[Plain-text document sources]
+ + + + +
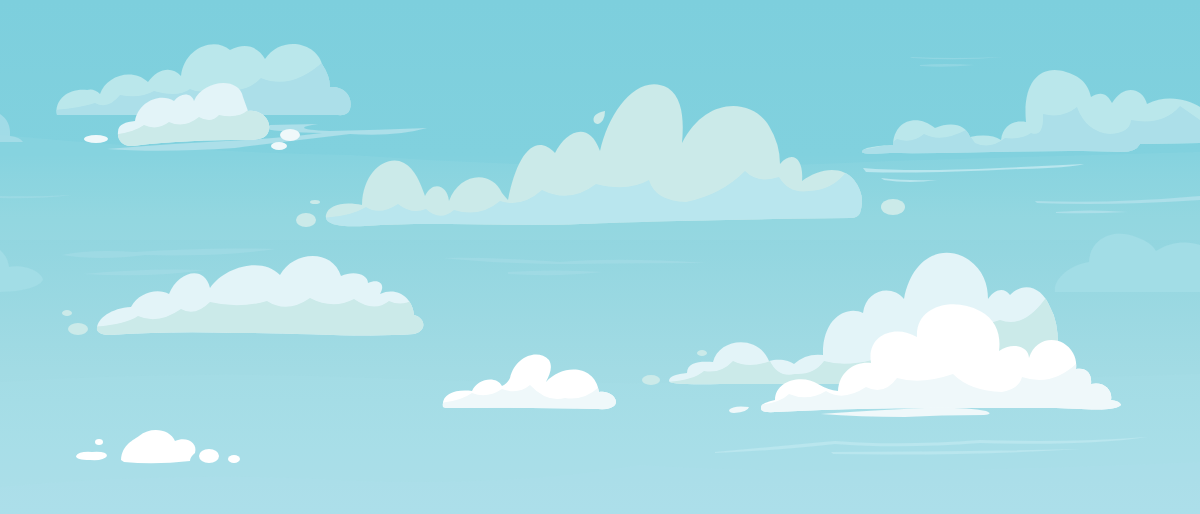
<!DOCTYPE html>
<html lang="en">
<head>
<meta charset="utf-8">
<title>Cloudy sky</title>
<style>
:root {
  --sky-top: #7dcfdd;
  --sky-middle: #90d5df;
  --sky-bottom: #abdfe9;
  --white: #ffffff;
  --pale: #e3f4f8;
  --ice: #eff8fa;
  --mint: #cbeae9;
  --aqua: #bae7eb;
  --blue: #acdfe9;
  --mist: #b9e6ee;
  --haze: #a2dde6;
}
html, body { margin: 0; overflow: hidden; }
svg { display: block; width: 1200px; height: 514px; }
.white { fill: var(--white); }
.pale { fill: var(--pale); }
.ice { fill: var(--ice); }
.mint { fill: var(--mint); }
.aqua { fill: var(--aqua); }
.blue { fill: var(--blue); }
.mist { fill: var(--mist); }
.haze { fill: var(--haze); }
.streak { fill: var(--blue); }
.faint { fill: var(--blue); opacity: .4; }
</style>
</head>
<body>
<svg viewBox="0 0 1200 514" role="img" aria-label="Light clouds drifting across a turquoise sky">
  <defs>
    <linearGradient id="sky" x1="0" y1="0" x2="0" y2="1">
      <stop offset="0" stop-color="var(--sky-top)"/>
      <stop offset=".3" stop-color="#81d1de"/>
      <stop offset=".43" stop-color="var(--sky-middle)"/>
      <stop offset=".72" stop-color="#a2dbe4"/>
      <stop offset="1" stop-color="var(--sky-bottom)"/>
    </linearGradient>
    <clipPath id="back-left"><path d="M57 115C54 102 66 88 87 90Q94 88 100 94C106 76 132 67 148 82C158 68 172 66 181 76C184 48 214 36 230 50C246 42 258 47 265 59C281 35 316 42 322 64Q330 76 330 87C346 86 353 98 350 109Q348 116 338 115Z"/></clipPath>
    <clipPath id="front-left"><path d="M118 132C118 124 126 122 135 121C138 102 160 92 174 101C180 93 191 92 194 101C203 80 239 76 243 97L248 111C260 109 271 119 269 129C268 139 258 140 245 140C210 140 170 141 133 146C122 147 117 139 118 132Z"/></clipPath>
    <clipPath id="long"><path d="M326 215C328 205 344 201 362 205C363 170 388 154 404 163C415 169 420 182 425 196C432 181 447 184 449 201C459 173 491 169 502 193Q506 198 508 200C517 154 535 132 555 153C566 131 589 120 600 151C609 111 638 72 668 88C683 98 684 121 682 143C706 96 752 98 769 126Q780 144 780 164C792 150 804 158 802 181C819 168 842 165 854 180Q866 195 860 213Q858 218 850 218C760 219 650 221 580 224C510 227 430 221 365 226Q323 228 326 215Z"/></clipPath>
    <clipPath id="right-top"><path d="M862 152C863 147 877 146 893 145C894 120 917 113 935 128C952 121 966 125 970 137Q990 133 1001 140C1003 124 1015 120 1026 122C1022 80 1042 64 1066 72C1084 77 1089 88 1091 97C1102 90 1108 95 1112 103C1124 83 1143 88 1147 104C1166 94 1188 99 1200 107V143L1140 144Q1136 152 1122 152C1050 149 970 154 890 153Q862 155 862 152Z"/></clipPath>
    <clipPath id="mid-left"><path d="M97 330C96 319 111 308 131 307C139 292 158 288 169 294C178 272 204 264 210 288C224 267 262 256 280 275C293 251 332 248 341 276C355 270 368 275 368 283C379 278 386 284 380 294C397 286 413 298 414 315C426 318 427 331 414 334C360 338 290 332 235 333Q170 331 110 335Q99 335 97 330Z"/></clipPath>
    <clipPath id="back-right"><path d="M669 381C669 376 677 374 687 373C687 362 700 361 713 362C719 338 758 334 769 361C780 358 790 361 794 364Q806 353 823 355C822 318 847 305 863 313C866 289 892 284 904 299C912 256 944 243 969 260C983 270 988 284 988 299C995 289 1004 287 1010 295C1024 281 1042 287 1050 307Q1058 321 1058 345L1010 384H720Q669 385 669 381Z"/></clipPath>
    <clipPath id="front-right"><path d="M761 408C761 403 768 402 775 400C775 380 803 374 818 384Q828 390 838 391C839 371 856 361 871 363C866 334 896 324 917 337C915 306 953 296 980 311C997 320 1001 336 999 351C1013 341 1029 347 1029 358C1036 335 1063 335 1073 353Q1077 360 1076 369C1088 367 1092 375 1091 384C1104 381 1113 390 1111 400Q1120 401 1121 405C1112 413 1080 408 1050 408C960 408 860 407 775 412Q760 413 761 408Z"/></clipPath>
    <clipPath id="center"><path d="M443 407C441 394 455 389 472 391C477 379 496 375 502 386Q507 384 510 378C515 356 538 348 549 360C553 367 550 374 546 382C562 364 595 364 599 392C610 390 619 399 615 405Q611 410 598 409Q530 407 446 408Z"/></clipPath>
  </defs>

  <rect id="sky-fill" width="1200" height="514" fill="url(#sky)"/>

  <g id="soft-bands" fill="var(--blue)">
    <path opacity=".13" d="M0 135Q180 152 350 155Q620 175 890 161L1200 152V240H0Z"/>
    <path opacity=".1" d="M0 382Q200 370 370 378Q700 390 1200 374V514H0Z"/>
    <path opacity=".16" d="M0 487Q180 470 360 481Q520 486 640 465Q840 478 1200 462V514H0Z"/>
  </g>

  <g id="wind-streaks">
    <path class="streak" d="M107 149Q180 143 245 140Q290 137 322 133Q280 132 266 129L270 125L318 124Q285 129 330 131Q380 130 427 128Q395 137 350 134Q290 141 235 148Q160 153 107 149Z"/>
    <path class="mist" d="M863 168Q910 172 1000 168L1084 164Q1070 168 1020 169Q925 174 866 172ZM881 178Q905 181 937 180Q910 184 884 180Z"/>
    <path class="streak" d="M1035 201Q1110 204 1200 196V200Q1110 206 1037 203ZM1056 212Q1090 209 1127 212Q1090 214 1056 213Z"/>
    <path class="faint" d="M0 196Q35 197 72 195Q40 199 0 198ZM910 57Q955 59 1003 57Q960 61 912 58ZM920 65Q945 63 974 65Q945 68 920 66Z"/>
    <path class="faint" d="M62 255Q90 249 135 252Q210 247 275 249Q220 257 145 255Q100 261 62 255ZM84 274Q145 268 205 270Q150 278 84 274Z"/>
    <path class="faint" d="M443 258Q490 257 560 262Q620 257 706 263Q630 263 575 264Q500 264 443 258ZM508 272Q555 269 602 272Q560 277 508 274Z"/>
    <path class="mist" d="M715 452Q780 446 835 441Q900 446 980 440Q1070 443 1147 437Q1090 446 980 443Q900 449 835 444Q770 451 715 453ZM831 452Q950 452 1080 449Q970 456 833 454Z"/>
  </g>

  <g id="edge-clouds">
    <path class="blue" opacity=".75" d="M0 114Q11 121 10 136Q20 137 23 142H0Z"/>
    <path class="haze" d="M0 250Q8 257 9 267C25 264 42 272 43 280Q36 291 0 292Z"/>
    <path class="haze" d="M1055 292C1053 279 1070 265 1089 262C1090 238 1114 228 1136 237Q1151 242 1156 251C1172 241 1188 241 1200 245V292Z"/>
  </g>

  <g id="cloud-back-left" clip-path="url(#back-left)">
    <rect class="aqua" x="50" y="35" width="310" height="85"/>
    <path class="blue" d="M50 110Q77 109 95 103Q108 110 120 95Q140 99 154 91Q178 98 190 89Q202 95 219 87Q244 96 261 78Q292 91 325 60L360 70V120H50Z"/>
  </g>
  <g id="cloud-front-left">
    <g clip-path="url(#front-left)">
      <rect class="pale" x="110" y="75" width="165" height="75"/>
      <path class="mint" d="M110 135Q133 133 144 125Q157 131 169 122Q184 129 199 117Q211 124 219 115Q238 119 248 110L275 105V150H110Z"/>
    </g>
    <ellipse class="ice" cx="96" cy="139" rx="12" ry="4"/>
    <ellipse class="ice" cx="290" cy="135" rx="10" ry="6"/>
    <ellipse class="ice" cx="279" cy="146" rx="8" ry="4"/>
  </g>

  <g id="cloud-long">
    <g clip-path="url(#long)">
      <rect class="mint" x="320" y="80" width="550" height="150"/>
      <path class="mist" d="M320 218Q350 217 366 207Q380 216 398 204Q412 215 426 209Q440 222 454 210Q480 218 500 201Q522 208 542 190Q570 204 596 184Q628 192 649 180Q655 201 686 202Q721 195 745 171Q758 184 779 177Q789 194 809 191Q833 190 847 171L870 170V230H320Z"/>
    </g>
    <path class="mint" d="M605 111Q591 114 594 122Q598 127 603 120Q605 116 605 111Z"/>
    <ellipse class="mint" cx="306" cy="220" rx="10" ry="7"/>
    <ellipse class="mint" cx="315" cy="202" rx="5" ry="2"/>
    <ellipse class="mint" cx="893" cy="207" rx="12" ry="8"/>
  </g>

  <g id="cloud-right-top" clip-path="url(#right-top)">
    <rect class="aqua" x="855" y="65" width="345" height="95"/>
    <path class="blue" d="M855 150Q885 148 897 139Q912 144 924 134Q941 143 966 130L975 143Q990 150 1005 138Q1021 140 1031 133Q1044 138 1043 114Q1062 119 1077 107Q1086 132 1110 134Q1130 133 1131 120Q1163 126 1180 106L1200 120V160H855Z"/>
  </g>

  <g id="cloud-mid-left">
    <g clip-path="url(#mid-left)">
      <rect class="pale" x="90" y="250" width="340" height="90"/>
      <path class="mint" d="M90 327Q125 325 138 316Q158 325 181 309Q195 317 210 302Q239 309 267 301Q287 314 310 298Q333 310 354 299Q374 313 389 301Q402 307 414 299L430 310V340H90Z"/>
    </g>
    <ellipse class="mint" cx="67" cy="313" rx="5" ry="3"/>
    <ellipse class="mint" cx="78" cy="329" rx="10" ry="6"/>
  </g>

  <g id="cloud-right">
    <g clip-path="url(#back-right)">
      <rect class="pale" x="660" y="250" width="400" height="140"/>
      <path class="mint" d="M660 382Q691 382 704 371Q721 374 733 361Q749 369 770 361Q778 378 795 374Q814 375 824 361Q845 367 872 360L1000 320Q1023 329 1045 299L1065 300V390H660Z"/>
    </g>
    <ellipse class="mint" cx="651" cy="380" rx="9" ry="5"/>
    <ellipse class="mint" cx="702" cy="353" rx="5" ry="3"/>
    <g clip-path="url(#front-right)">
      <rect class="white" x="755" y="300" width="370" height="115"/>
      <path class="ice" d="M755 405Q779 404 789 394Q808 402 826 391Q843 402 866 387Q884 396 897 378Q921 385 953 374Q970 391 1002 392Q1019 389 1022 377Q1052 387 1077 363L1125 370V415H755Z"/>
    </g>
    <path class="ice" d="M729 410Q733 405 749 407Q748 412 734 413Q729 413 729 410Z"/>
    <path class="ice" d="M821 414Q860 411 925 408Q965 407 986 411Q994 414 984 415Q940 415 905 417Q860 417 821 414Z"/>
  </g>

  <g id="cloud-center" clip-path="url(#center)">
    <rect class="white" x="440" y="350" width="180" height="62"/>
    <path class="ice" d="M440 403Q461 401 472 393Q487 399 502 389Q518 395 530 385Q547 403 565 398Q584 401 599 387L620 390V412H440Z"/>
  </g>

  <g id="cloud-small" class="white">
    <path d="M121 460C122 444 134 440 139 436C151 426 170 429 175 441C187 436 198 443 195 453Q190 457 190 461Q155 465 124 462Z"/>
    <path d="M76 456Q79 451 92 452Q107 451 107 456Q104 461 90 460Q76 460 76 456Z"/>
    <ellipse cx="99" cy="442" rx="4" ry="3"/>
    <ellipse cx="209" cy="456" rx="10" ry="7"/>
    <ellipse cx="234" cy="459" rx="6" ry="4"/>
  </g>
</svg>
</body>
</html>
+ + + + +
Your answer should consist of each line above in which "blue" appears.

  --blue: #acdfe9;
.blue { fill: var(--blue); }
.streak { fill: var(--blue); }
.faint { fill: var(--blue); opacity: .4; }
  <g id="soft-bands" fill="var(--blue)">
    <path class="blue" opacity=".75" d="M0 114Q11 121 10 136Q20 137 23 142H0Z"/>
    <path class="blue" d="M50 110Q77 109 95 103Q108 110 120 95Q140 99 154 91Q178 98 190 89Q202 95 219 87Q244 96 261 78Q292 91 325 60L360 70V120H50Z"/>
    <path class="blue" d="M855 150Q885 148 897 139Q912 144 924 134Q941 143 966 130L975 143Q990 150 1005 138Q1021 140 1031 133Q1044 138 1043 114Q1062 119 1077 107Q1086 132 1110 134Q1130 133 1131 120Q1163 126 1180 106L1200 120V160H855Z"/>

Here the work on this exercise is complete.